For this second question, I’m thinking that I need to somehow account for the spatial distances between pins. For example, if someone interacts with the map pin for Five Squared Pizza in the center of the map on move 1, I anticipate they are more likely to search close by pins on subsequent moves. Being able to account for spatial relationships between pins seems key to testing this hypothesis.

My question: Does anyone know of modeling strategies that can be helpful for answering these questions? I don’t really know where to start on the modeling side, and again, I’d like to move forward with modeling this data using rstan or brms.

In terms of generic strategies, I think start small. So this was the first problem you described:

You could also simplify the problem to a single Pizza place vs. everyone else, so instead of selecting from a list, a yes-no choice.

If you can figure out things that are useful for the yes-no choice, then that’ll make your life easier when you go to the more complicated models.

Is it true though that people go from one pizza place and immediately go to a 2nd and a 3rd?

If you have a time series model, you can try to connect things together. But for starters, you might get somewhere working with the jumps separately.

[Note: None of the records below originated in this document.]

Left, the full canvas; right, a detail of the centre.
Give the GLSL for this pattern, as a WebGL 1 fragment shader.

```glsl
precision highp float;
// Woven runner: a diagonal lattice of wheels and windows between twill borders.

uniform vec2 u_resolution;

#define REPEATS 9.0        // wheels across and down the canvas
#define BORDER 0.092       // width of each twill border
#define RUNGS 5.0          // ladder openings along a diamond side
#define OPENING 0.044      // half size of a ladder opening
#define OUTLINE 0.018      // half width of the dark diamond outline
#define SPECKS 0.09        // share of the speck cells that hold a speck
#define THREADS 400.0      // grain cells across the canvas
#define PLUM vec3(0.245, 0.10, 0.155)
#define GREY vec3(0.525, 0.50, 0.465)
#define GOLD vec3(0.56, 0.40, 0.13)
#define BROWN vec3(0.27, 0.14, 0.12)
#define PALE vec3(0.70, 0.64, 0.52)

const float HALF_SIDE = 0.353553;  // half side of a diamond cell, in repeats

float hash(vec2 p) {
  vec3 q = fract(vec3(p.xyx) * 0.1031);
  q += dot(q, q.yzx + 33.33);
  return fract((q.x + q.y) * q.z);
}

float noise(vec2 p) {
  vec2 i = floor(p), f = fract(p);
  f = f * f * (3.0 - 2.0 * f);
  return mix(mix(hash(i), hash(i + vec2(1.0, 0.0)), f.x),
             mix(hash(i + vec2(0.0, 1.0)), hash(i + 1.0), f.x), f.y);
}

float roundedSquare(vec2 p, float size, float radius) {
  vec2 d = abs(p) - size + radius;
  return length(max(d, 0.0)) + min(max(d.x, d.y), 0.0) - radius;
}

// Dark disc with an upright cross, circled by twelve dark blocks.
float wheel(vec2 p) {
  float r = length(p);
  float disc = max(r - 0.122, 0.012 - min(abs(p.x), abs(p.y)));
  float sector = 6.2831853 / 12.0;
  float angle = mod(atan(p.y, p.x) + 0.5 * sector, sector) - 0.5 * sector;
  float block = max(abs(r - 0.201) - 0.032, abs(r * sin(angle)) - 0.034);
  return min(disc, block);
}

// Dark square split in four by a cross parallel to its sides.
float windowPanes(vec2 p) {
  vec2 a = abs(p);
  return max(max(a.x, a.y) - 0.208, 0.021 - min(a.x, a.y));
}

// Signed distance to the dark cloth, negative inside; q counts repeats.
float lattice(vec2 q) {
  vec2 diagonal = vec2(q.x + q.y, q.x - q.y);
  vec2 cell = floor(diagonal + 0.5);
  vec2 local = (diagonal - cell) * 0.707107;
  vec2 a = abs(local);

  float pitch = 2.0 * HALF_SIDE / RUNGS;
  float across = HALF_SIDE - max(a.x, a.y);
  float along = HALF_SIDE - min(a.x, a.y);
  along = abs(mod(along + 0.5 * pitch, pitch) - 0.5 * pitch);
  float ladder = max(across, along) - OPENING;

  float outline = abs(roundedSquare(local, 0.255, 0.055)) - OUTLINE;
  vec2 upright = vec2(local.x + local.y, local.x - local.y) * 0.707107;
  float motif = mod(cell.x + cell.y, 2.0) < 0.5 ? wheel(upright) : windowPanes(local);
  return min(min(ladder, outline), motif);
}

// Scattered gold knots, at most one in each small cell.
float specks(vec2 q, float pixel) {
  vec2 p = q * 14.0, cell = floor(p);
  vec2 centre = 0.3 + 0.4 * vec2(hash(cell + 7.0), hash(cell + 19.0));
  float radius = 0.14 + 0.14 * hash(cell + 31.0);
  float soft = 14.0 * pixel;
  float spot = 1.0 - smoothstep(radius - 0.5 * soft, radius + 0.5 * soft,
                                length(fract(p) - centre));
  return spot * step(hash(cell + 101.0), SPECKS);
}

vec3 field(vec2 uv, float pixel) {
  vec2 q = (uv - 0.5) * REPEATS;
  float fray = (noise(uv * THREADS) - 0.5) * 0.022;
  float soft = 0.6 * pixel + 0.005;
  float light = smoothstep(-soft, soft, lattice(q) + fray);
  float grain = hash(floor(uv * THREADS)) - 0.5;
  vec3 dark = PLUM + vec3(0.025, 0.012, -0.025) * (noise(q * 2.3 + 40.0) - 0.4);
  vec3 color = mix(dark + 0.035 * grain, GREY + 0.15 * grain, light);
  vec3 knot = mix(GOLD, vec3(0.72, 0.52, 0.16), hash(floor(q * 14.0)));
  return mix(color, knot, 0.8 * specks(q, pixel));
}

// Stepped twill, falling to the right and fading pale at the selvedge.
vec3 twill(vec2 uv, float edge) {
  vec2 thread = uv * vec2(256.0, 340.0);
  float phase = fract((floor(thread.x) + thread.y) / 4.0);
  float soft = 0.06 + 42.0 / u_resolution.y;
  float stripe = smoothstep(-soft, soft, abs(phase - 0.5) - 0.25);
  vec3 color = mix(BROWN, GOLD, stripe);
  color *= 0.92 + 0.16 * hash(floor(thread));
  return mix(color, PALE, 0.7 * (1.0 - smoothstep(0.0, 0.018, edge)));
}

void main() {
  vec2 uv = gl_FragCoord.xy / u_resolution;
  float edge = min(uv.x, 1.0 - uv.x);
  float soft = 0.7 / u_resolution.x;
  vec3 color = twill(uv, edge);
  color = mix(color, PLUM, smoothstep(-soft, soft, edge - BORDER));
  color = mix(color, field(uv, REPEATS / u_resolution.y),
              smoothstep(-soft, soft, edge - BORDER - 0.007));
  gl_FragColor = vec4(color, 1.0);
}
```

Like, model the first place people go. Then take that a model the second place people go and consider adding in as a covariate the first place they were.

Good idea, that’s a starting point that I can pursue.

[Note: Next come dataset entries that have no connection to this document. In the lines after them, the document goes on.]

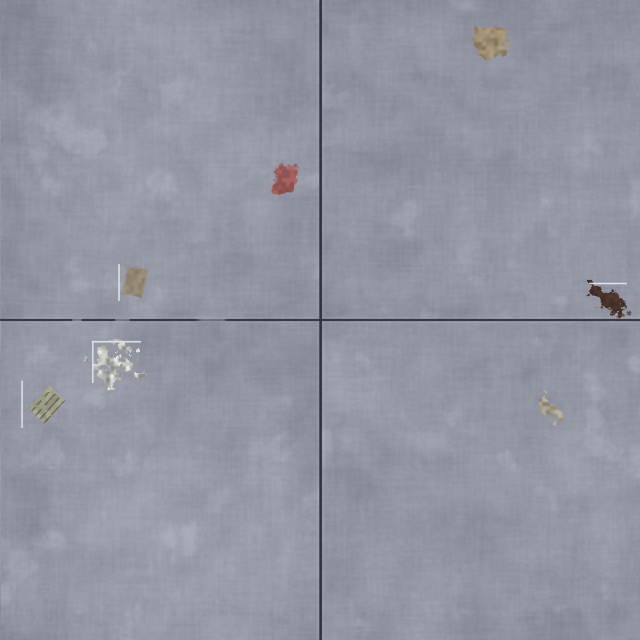
Give the GLSL for this texture, as a Shadertoy shader.

```glsl
#define TILES 2.0
#define SEAM_CENTRE vec2(0.501, 0.5)
#define SEAM_HALF vec2(0.0021, 0.0016)
#define SEAM_COLOR vec3(0.15, 0.17, 0.20)
#define STONE_DARK vec3(0.465, 0.475, 0.525)
#define STONE_LIGHT vec3(0.665, 0.675, 0.725)
#define MARK_COLOR vec3(0.88, 0.89, 0.91)
#define MARK_HALF 0.0012
#define SCRAPS 7
#define MARKS 5

// Centre and half size of each scrap
const vec4 SHAPE[SCRAPS] = vec4[](
    vec4(0.447, 0.719, 0.016, 0.020), vec4(0.768, 0.934, 0.023, 0.022),
    vec4(0.210, 0.559, 0.016, 0.022), vec4(0.949, 0.535, 0.027, 0.009),
    vec4(0.178, 0.432, 0.026, 0.020), vec4(0.074, 0.368, 0.024, 0.018),
    vec4(0.859, 0.363, 0.021, 0.008));
// Colour and raggedness of each scrap
const vec4 TINT[SCRAPS] = vec4[](
    vec4(0.59, 0.32, 0.31, 0.012), vec4(0.60, 0.53, 0.42, 0.014),
    vec4(0.56, 0.52, 0.43, 0.003), vec4(0.25, 0.16, 0.12, 0.026),
    vec4(0.73, 0.74, 0.71, 0.040), vec4(0.63, 0.63, 0.53, 0.003),
    vec4(0.64, 0.61, 0.53, 0.020));
const float ANGLE[SCRAPS] = float[](-0.25, 0.05, -0.2, -0.5, 0.4, 0.84, -0.8);
// Ends of the thin white marks
const vec4 MARK[MARKS] = vec4[](
    vec4(0.186, 0.531, 0.186, 0.586), vec4(0.922, 0.557, 0.978, 0.557),
    vec4(0.145, 0.403, 0.145, 0.466), vec4(0.145, 0.466, 0.219, 0.466),
    vec4(0.0345, 0.333, 0.0345, 0.404));

float hash(vec2 p) {
    vec3 q = fract(p.xyx * 0.1031);
    q += dot(q, q.yzx + 33.33);
    return fract((q.x + q.y) * q.z);
}

float noise(vec2 p) {
    vec2 i = floor(p), f = fract(p);
    f = f * f * (3.0 - 2.0 * f);
    return mix(mix(hash(i), hash(i + vec2(1, 0)), f.x),
               mix(hash(i + vec2(0, 1)), hash(i + vec2(1, 1)), f.x), f.y);
}

float fbm(vec2 p) {
    float sum = 0.0, amp = 0.5;
    for (int i = 0; i < 5; i++) {
        sum += amp * noise(p);
        p = mat2(1.6, 1.2, -1.2, 1.6) * p + 17.3;
        amp *= 0.5;
    }
    return sum / 0.97;
}

float boxDistance(vec2 p, vec2 size) {
    vec2 d = abs(p) - size;
    return length(max(d, 0.0)) + min(max(d.x, d.y), 0.0);
}

float cover(float d, float blur) {
    return 1.0 - smoothstep(-blur, blur, d);
}

// Cloudy concrete with fine brushed streaks, different in each tile
vec3 stone(vec2 uv) {
    vec2 tile = floor((uv - SEAM_CENTRE) * TILES + 1.0);
    vec2 p = uv + 7.0 * tile + 3.0;
    float clouds = fbm(p * 5.0) - 0.5;
    float mottle = fbm(p * 22.0 + 2.0 * clouds) - 0.5;
    float streaks = noise(p * vec2(25, 260)) + noise(p * vec2(260, 25)) - 1.0;
    float grain = noise(p * 240.0) - 0.5;
    vec2 inTile = fract((uv - SEAM_CENTRE) * TILES) - 0.5;
    float tone = 0.55 + 0.55 * clouds + 0.42 * mottle + 0.09 * streaks + 0.10 * grain;
    tone -= 0.35 * dot(inTile, inTile) - 0.05;
    tone += 0.22 * smoothstep(0.66, 0.8, fbm(p * 14.0 + 40.0));
    return mix(STONE_DARK, STONE_LIGHT, clamp(tone, 0.0, 1.0));
}

void mainImage(out vec4 fragColor, in vec2 fragCoord) {
    vec2 uv = fragCoord / iResolution.xy;
    float aa = 0.75 / iResolution.y;
    vec3 color = stone(uv);

    // Seams with a pale rim; the left part of the level seam is chipped
    vec2 seam = abs(uv - SEAM_CENTRE) - SEAM_HALF;
    color += 0.035 * cover(min(seam.x, seam.y) - 0.003, 0.003);
    float chips = smoothstep(0.66, 0.76, noise(vec2(uv.x * 42.0, 5.0)))
                * step(uv.x, SEAM_CENTRE.x);
    float dark = max(cover(seam.x, aa), cover(seam.y, aa) * (1.0 - 0.6 * chips));
    color = mix(color, SEAM_COLOR, 0.93 * dark);

    // Scattered scraps
    for (int i = 0; i < SCRAPS; i++) {
        float c = cos(ANGLE[i]), s = sin(ANGLE[i]), rag = TINT[i].w;
        vec2 q = mat2(c, -s, s, c) * (uv - SHAPE[i].xy);
        float rough = fbm(uv * 75.0 + float(i) * 9.0) - 0.5;
        float d = boxDistance(q, SHAPE[i].zw) + 2.0 * rag * rough;
        vec3 tint = TINT[i].rgb * (1.0 + (0.2 + 12.0 * rag) * (noise(uv * 160.0) - 0.5));
        // Printed rows on the ticket
        if (i == 5) tint *= 1.0 - 0.3 * smoothstep(0.3, 0.8, sin(q.y * 700.0))
                                * step(0.35, noise(q * vec2(220, 90) + 8.0));
        color = mix(color, tint, 0.92 * cover(d, aa + 0.0012));
    }

    // Thin white marks
    for (int i = 0; i < MARKS; i++) {
        vec2 a = MARK[i].xy, b = MARK[i].zw;
        float d = boxDistance(uv - 0.5 * (a + b), 0.5 * (b - a) + MARK_HALF);
        color = mix(color, MARK_COLOR, cover(d, aa));
    }
    fragColor = vec4(color, 1.0);
}
```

It looks like it’s generally true that people go to a 2nd and a 3rd. However, this isn’t always true. For example, some people jump back to the 1st location after looking after the 2nd. This also brings up the point that the number of places that people visit isn’t the same either. Some people visit a few locations, whereas others visit many.

I haven’t worked with time series before, though is sounds like this is what I need to connect moves together. Any resources other than this bit of the Stan manual that you’d recommend?

Also, I like the idea of trying to model the first step with one model, then model the second step as another model (with first location as a covariate). Seems like a simple starting point I can pursue.

Oh is this visit in the clicked-the-link sense? Or visit in the went-and-ate-pizza sense?

You can also try to estimate how many places someone will check and then which places they are likely to check in separate models. Maybe these phenomena are a bit different.

In movement ecology, this is exactly the use case for so-called “resource selection functions” or “step selection functions”. I’m a bit rusty on these, and I suggest Peter Turchin’s book “Quantitative analysis of movement” for more.

IIRC, the basic idea is to fit a glm to model (something proportional to) the probability of taking each “step” as a function of its attributes (both attributes of the destination and attributes of the step itself like the distance, the cosine of the turning angle, or interactions between attributes of the current location and the destination), under the constraint that the sum of the probabilities for all possible steps must be equal to 1. (Note that this population of all possible steps changes from step to step, since a step cannot end up back where it started, and also that the covariates associated with a destination–like distance or turning angle–also change). Notice that because of the normalizing constraint, the family of link functions that are available is quite large, since inverse links don’t necessarily need to return values on the unit interval.

Edited to clarify: IIRC, the idea isn’t to model the probabilities under the constraint that they sum to 1, but rather to model something proportional to the probability as a function of covariates, and then normalize these values to use as probabilities in the categorical sampling of the steps themselves. The function of covariates can be an arbitrary function that returns strictly nonnegative values and always returns at least one strictly positive value.

Cool beans. Those seemed like very pizza-hungry individuals otherwise :D

My guess here is start with the small questions. You can motivate the questions by big picture model you’d like to build in the future or by a story you think applies about this data.

I assume also since this is click data there’s probably a bunch of different reasons to be cynical about it (like are the users tagged properly, or do you have id information for more than some small subset of users, or were clicks always meaningful, etc. etc.).

It’s probably worth your time to try to figure out what assumptions you’re making about your data as you use it in your model and you can pass those things along to whoever is interpreting the output so they have them as well. Like maybe some things matter more or less based on what sorts of models you end up building and then that stack of assumptions is useful to someone in the future.